Thanks to Joe for presenting the case of a young man with no known medical history who presented with acute onset of generalized weakness, found to have symptomatic hyponatremia to 120 resulting from psychogenic polydipsia!
- Hyponatremia is largely a problem of too much free water (sometimes compounded by too little solute) and defined as a Na <135
- Pick a systematic approach to solving the underlying diagnosis for any patient with hyponatremia (see below for one possible outline).
- The term “pseudohyponatremia” refers to the presence of substances that interfere with laboratory measurement of sodium concentration in the blood, specifically high triglycerides and paraproteins.
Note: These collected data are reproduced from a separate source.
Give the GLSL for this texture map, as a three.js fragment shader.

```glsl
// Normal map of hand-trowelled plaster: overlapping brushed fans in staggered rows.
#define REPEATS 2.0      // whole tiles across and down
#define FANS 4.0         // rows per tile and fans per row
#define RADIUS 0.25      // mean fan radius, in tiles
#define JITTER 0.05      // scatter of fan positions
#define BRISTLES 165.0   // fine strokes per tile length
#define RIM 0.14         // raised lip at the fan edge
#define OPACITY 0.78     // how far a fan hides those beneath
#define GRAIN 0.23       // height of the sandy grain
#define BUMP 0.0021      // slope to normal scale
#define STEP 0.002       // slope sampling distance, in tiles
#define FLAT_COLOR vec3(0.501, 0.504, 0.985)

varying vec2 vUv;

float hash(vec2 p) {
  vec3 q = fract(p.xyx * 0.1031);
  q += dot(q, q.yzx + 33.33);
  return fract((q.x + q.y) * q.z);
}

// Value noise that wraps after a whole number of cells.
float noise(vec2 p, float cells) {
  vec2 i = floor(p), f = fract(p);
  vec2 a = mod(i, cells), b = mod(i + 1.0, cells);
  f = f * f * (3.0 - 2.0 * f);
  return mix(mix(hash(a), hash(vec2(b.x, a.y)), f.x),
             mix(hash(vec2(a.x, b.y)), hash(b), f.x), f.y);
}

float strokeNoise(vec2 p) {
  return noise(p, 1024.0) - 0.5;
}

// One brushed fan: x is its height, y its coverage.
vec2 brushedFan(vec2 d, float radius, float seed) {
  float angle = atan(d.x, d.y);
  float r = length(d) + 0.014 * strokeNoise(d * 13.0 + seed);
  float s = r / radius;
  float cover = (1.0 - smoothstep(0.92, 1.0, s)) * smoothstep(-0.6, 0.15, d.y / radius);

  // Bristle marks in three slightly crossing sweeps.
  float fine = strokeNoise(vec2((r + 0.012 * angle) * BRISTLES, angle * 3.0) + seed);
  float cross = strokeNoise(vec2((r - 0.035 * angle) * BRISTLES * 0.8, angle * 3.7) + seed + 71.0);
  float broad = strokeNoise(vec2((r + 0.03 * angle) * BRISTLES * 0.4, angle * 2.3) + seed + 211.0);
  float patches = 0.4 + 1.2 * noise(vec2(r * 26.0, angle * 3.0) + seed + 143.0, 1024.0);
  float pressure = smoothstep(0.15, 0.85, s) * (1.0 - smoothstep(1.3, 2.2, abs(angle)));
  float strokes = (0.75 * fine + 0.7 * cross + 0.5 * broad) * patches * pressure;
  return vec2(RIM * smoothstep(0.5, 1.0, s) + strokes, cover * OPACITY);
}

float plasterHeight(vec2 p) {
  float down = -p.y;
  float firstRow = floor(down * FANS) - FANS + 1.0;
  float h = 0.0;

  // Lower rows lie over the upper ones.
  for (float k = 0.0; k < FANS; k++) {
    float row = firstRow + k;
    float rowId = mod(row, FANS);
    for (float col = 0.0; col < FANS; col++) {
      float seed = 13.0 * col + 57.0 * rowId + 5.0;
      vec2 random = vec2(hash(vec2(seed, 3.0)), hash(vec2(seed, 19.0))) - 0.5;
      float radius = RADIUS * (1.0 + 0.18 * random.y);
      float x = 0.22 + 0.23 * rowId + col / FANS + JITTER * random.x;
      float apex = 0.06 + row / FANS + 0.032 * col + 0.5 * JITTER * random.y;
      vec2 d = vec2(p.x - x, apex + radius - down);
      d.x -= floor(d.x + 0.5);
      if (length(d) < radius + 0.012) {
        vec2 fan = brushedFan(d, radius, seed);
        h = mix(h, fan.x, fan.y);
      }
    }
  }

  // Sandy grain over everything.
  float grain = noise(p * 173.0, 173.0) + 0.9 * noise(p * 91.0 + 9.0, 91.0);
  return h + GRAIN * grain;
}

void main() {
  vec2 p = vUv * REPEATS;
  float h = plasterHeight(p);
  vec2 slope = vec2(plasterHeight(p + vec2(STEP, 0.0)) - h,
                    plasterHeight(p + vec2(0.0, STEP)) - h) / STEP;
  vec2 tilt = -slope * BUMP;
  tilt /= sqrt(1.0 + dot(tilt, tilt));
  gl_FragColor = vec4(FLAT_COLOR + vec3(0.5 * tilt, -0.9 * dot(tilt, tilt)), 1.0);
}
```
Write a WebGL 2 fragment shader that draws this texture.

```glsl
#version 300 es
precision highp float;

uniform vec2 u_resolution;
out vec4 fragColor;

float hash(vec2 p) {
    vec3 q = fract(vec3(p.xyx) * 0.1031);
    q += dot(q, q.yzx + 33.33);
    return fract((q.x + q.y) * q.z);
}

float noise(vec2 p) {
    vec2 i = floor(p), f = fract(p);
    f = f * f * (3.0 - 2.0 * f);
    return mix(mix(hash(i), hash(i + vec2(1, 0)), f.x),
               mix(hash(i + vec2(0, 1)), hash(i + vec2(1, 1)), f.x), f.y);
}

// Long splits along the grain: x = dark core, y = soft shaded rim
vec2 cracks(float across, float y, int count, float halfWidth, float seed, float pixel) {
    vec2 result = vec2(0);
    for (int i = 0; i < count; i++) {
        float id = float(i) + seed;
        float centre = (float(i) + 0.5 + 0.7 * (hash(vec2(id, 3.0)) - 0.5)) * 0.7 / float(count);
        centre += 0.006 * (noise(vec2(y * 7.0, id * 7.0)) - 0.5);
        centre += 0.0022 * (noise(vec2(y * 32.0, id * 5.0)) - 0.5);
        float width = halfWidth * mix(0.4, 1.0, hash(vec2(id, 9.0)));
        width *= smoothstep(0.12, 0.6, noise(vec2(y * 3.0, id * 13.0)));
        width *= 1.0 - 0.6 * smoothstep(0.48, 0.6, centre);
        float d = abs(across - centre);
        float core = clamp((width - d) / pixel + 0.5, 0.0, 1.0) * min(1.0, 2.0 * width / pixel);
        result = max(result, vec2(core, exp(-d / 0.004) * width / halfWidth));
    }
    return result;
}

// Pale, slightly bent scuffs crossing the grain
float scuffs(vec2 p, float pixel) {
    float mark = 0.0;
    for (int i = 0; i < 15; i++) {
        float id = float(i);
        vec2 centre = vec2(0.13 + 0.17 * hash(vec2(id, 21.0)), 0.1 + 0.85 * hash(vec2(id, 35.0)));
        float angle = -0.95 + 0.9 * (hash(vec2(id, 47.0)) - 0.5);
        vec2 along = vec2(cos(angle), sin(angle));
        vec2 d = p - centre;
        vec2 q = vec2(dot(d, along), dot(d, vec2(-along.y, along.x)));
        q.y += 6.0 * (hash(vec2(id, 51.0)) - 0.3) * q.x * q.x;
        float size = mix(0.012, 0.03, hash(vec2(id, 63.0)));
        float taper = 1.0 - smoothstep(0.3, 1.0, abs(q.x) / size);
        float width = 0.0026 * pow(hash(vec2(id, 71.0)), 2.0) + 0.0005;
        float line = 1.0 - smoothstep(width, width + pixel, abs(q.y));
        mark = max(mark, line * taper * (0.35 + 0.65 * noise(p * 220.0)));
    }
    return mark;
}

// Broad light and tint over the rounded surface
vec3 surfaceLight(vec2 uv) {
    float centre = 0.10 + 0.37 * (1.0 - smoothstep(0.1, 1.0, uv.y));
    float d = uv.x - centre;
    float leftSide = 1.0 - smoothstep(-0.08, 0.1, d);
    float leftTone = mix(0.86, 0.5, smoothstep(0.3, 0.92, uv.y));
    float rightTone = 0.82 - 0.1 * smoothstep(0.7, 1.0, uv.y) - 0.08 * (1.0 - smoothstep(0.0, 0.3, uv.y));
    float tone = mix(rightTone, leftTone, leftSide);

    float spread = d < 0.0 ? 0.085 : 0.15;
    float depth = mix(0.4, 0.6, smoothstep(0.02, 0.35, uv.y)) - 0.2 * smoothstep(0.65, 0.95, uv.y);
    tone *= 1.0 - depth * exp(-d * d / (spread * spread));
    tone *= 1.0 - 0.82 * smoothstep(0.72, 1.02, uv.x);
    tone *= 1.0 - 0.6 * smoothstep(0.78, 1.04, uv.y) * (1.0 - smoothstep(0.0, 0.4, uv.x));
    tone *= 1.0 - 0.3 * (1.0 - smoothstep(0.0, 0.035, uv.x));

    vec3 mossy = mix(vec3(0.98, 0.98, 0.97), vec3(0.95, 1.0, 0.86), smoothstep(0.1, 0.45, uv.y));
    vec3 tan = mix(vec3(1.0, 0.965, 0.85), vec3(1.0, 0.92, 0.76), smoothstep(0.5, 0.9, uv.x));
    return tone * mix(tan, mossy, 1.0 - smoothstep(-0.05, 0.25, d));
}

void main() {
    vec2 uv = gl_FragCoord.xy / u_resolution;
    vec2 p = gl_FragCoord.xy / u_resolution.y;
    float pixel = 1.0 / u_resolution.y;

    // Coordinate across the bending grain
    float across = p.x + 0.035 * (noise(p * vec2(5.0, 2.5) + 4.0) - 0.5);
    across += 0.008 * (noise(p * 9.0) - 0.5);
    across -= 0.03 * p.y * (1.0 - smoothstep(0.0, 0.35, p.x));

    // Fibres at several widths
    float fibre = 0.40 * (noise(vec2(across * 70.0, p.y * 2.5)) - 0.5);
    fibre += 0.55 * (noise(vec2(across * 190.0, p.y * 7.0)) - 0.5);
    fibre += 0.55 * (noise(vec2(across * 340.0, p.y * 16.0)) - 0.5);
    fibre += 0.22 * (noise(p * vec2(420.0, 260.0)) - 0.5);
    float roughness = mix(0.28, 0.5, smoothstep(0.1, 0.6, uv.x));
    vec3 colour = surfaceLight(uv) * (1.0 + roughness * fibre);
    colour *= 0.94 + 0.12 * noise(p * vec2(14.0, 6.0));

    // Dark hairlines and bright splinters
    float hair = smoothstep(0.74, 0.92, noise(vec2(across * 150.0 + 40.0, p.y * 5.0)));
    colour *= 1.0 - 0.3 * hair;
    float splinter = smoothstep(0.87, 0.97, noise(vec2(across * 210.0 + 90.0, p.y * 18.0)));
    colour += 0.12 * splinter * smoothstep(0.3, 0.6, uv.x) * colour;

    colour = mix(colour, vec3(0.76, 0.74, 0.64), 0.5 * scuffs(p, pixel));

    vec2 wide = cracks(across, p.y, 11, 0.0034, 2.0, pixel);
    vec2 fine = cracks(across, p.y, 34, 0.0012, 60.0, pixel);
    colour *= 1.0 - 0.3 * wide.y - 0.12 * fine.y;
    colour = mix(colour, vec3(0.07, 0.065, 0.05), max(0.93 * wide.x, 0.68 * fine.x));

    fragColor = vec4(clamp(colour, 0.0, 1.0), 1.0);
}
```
- Hyperglycemia does NOT fall into this category because glucose is osmotically active and pulls water into the intravascular space, resulting in a dilutional and true hyponatremia.
- Chronic hyponatremia (>72 hours) must be corrected slowly to avoid osmotic demyelinating syndrome (ODS). Acute hyponatremia (<48 hours) can be corrected more rapidly. That said, we rarely have a Na value within 48 hours prior to patient presentation to determine acuity. As a result, and given the neurologic risks, most patients are treated as if they have chronic hyponatremia.
- ADH leads to increased uric acid excretion through the kidneys so low serum uric acid levels have been associated with SIADH. But this test is not very specific.
- Osmolarity of normal saline is 308 compared to human serum which is normally 280-295. In a hyponatremic patient, NS infusion becomes a relatively hypertonic (rather than isotonic) solution!
For more detailed information, refer to this prior post and this review article.
One thought on “Hyponatremia – 9/18/18”